Mammography can reveal a tumor in the preclinical phase before it is palpable. The examination renders three-dimensional structures in two dimensions.
Mammography is highly sensitive for revealing tumors in women with normal tissue density or parenchyma atrophy. However, the tumor may in rare cases be missed due to uncharacteristic appearance and growth pattern.
In women with dense tissue structure (abundant fibroglandular tissue/fibroadenomatosis), the sensitivity is lower.
Even if multiple projections are used with good compression, over projection of normal tissue can cause diagnostic difficulties. Ultrasound examinations (ultrasonography) are today a very important supplement to mammography.

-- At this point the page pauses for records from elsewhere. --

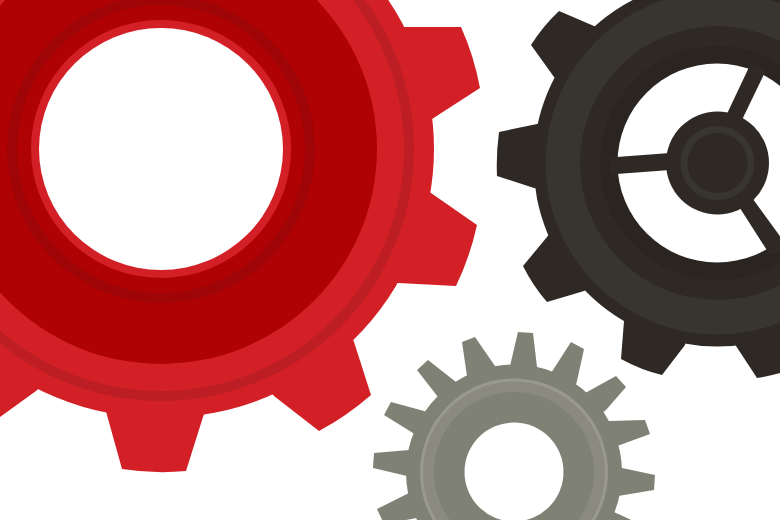
<!DOCTYPE html>
<html lang="en">
<head>
<meta charset="utf-8">
<title>Three gears</title>
<style>
:root {
  --paper: #ffffff;
  --red: #d32027;
  --red-groove: #bd1e24;
  --red-deep: #af0204;
  --red-shade: #9f0406;
  --black: #2e2925;
  --black-face: #38342f;
  --black-shade: #2a2521;
  --grey: #7f8174;
  --grey-face: #8a8a7e;
  --grey-rim: #9a998d;
}
html, body { margin: 0; background: var(--paper); }
body { width: 780px; height: 520px; overflow: hidden; }
svg { display: block; }
.paper { fill: var(--paper); }
.red { fill: var(--red); }
.red-groove { fill: none; stroke: var(--red-groove); stroke-width: 10; }
.red-deep { fill: var(--red-deep); }
.red-shade { fill: none; stroke: var(--red-shade); stroke-width: 10; }
.black { fill: var(--black); }
.black-face { fill: var(--black-face); }
.black-shade { fill: var(--black-shade); }
.black-ring { fill: none; stroke: var(--black-face); stroke-width: 7; }
.grey { fill: var(--grey); }
.grey-face { fill: var(--grey-face); stroke: var(--grey-rim); stroke-width: 3; }
</style>
</head>
<body>
<svg width="780" height="520" viewBox="0 0 780 520" role="img" aria-label="Red, black and grey gears">
  <rect class="paper" width="780" height="520"/>

  <g id="red-gear">
    <g class="red">
      <path d="M380 27H461Q474 56 480 88L432 119L400 130Z"/>
      <path d="M400 172L431 193L477 225Q470 257 456 286L398 283L370 280Z"/>
      <path d="M340 310L354 342L371 395Q347 416 319 431L274 396L250 370Z"/>
      <path d="M213 390L203 417L186 471Q154 474 122 469L107 415L100 390Z"/>
      <path d="M60 370L36 391L0 417H-20V340Z"/>
      <ellipse cx="161" cy="149" rx="273" ry="269"/>
    </g>
    <ellipse class="red-groove" cx="161" cy="149" rx="248" ry="247"/>
    <ellipse class="red-deep" cx="161" cy="149" rx="216" ry="215"/>
    <ellipse class="red-shade" cx="161" cy="149" rx="149" ry="149"/>
    <ellipse class="red" cx="161" cy="149" rx="130" ry="129"/>
    <ellipse class="paper" cx="161" cy="149" rx="122" ry="121"/>
  </g>

  <g id="black-gear">
    <g class="black">
      <path d="M610 33L594 26L559 11Q543 26 531 45L554 77L570 95Z"/>
      <path d="M550 120L537 124L499 132Q496 154 497 176L534 188L555 190Z"/>
      <path d="M560 220L547 237L523 266Q533 286 547 302L584 291L600 280Z"/>
      <path d="M625 300L624 321L621 359Q641 370 662 375L685 345L690 320Z"/>
      <path d="M725 325L736 346L757 378Q771 376 790 370V320Z"/>
      <circle cx="717" cy="163" r="183.5"/>
    </g>
    <circle class="black-face" cx="717" cy="163" r="171.5"/>
    <circle class="black" cx="717" cy="163" r="137"/>
    <circle class="black-shade" cx="717" cy="163" r="117"/>
    <circle class="paper" cx="717" cy="163" r="99.5"/>
    <g class="black">
      <polygon points="610,157.500 670,153 670,170 610,174.500"/>
      <polygon points="751,63 725,118 740,124 766,70"/>
      <polygon points="738,205 770,255 790,250 750,195"/>
      <circle cx="717.500" cy="163" r="51.500"/>
    </g>
    <circle class="black-ring" cx="717.500" cy="163" r="33.500"/>
  </g>

  <g id="grey-gear">
    <g class="grey">
      <polygon points="420,449 409,450 374,453 373,468 407,476 420,478"/>
      <polygon points="434,415 424,411 391,402 384,415 413,433 422,438"/>
      <polygon points="465,388 456,382 428,360 417,370 438,397 445,406"/>
      <polygon points="500,376 495,366 475,337 462,342 467,376 468,388"/>
      <polygon points="539,378 537,367 533,333 518,332 510,366 508,378"/>
      <polygon points="574,391 577,381 584,349 571,342 553,370 546,380"/>
      <polygon points="598,416 606,410 626,387 616,376 587,392 578,398"/>
      <polygon points="610,449 620,445 650,434 645,420 609,421 598,422"/>
      <polygon points="610,498 618,496 654,490 655,475 622,468 610,466"/>
      <polygon points="606,508 614,512 640,524 634,540 600,530"/>
      <polygon points="421,490 411,492 377,509 384,524 417,518 430,518"/>
      <circle cx="514" cy="472.500" r="108"/>
    </g>
    <circle class="grey-face" cx="514" cy="472.500" r="92.500"/>
    <circle class="grey" cx="514" cy="472" r="80"/>
    <circle class="paper" cx="514" cy="472" r="49.500"/>
  </g>
</svg>
</body>
</html>
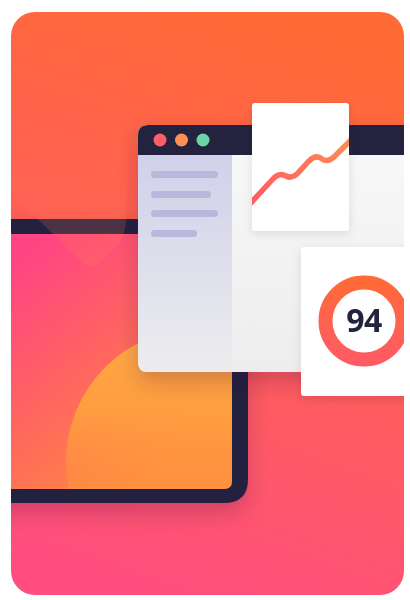
<!DOCTYPE html>
<html lang="en">
<head>
<meta charset="utf-8">
<title>Dashboard illustration card</title>
<style>
:root {
  --page: #ffffff;
  --navy: #23233f;
  --orange: #ff6b35;
  --coral: #ff5d62;
  --pink: #ff4d80;
  --amber: #ffa640;
  --green: #6ad4a6;
  --lilac: #b9b8dc;
}
html, body { margin: 0; background: var(--page); overflow: hidden; }
.canvas { display: block; width: 410px; height: 600px; }
.navy { fill: var(--navy); }
.panel { fill: #fff; }
.menu-lines { fill: var(--lilac); }
.score { font: 700 32px "Noto Sans", "Open Sans", sans-serif; fill: var(--navy); text-anchor: middle; letter-spacing: -.5px; }
</style>
</head>
<body>
<svg class="canvas" viewBox="0 0 410 600" role="img" aria-label="Browser window with a rising chart and a score of 94 in front of a tablet">
  <defs>
    <clipPath id="card-shape"><rect x="11" y="12" width="393" height="583" rx="24"/></clipPath>
    <clipPath id="screen-shape"><path d="M0 234H232V481Q232 489 224 489H0Z"/></clipPath>
    <clipPath id="chart-shape"><rect x="252" y="103" width="97" height="128" rx="3"/></clipPath>
    <linearGradient id="card-fill" gradientUnits="userSpaceOnUse" x1="300" y1="20" x2="100" y2="590">
      <stop offset="0" stop-color="#ff6b35"/>
      <stop offset=".45" stop-color="#ff5f56"/>
      <stop offset=".72" stop-color="#ff586a"/>
      <stop offset="1" stop-color="#ff4d80"/>
    </linearGradient>
    <linearGradient id="screen-fill" gradientUnits="userSpaceOnUse" x1="30" y1="250" x2="190" y2="440">
      <stop offset="0" stop-color="#ff4583"/>
      <stop offset=".5" stop-color="#ff6560"/>
      <stop offset="1" stop-color="#ff8a40"/>
    </linearGradient>
    <linearGradient id="sun-fill" x1="0" y1="0" x2="0" y2="1">
      <stop offset="0" stop-color="#ffa945"/>
      <stop offset=".3" stop-color="#ffa040" stop-opacity=".95"/>
      <stop offset=".55" stop-color="#ff9a3d" stop-opacity=".45"/>
    </linearGradient>
    <linearGradient id="glow-fill" x1="0" y1="0" x2="0" y2="1">
      <stop offset="0" stop-color="#ff7a50" stop-opacity="0"/>
      <stop offset="1" stop-color="#ff7a58" stop-opacity=".5"/>
    </linearGradient>
    <linearGradient id="window-fill" x1="0" y1="0" x2="0" y2="1">
      <stop offset="0" stop-color="#f9f9fa"/>
      <stop offset="1" stop-color="#ededee"/>
    </linearGradient>
    <linearGradient id="sidebar-fill" x1="0" y1="0" x2="0" y2="1">
      <stop offset="0" stop-color="#d0d0ea"/>
      <stop offset="1" stop-color="#ededee"/>
    </linearGradient>
    <linearGradient id="line-fill" gradientUnits="userSpaceOnUse" x1="252" y1="200" x2="349" y2="142">
      <stop offset="0" stop-color="#ff5d62"/>
      <stop offset="1" stop-color="#ff8a52"/>
    </linearGradient>
    <linearGradient id="ring-fill" gradientUnits="userSpaceOnUse" x1="364" y1="276" x2="364" y2="366">
      <stop offset="0" stop-color="#ff6b35"/>
      <stop offset="1" stop-color="#ff5a66"/>
    </linearGradient>
    <filter id="soft-shadow" x="-30%" y="-30%" width="160%" height="160%">
      <feDropShadow dx="0" dy="10" stdDeviation="11" flood-color="#3a1030" flood-opacity=".22"/>
    </filter>
    <filter id="light-shadow" x="-30%" y="-30%" width="160%" height="160%">
      <feDropShadow dx="0" dy="3" stdDeviation="5" flood-color="#23233f" flood-opacity=".1"/>
    </filter>
  </defs>

  <g clip-path="url(#card-shape)">
    <rect x="11" y="12" width="393" height="583" fill="url(#card-fill)"/>

    <g id="tablet">
      <path class="navy" filter="url(#soft-shadow)" d="M-20 219H224Q248 219 248 243V479Q248 503 224 503H-20Z"/>
      <g clip-path="url(#screen-shape)">
        <rect y="234" width="232" height="255" fill="url(#screen-fill)"/>
        <circle cx="200" cy="462" r="134" fill="url(#sun-fill)"/>
      </g>
    </g>

    <path id="glow" fill="url(#glow-fill)" opacity=".5" d="M11 100H126V220Q126 235 116 246L102 261Q92 271 82 262L11 193Z"/>

    <g id="browser-window">
      <path filter="url(#soft-shadow)" fill="url(#window-fill)" d="M138 135Q138 125 148 125H440V372H148Q138 372 138 362Z"/>
      <path fill="url(#sidebar-fill)" d="M138 155H232V372H148Q138 372 138 362Z"/>
      <path class="navy" d="M138 155V135Q138 125 148 125H410V155Z"/>
      <circle cx="160" cy="140" r="6.5" fill="#ff5f68"/>
      <circle cx="181.500" cy="140" r="6.5" fill="#ff8f55"/>
      <circle cx="203" cy="140" r="6.5" fill="#6ad4a6"/>
      <g class="menu-lines">
        <rect x="151" y="171" width="67" height="7" rx="3.5"/>
        <rect x="151" y="191" width="60" height="7" rx="3.5"/>
        <rect x="151" y="210" width="67" height="7" rx="3.5"/>
        <rect x="151" y="230" width="46" height="7" rx="3.5"/>
      </g>
    </g>

    <g id="chart-panel">
      <rect class="panel" filter="url(#light-shadow)" x="252" y="103" width="97" height="128" rx="3"/>
      <path clip-path="url(#chart-shape)" fill="none" stroke="url(#line-fill)" stroke-width="5.5" d="M248 206L272 180Q279 172 286 176Q291 179 297 174L309 161Q316 154 322 159Q328 163 335 156L354 137"/>
    </g>

    <g id="score-panel">
      <rect class="panel" filter="url(#light-shadow)" x="301" y="247" width="130" height="149" rx="3"/>
      <circle cx="364" cy="321" r="38.5" fill="none" stroke="url(#ring-fill)" stroke-width="14"/>
      <text class="score" x="364" y="332">94</text>
    </g>
  </g>
</svg>
</body>
</html>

In very young women, with a probably benign palpable tumor, ultrasound may replace mammography as a primary examination.
- Symptoms due to malignant disease or an infectious condition
- Increased breast cancer risk
- Woman selected through the mammography screening program
In young women, mammography should only be performed for strict indications, for example cancer suspicion or for hereditary cancer risk.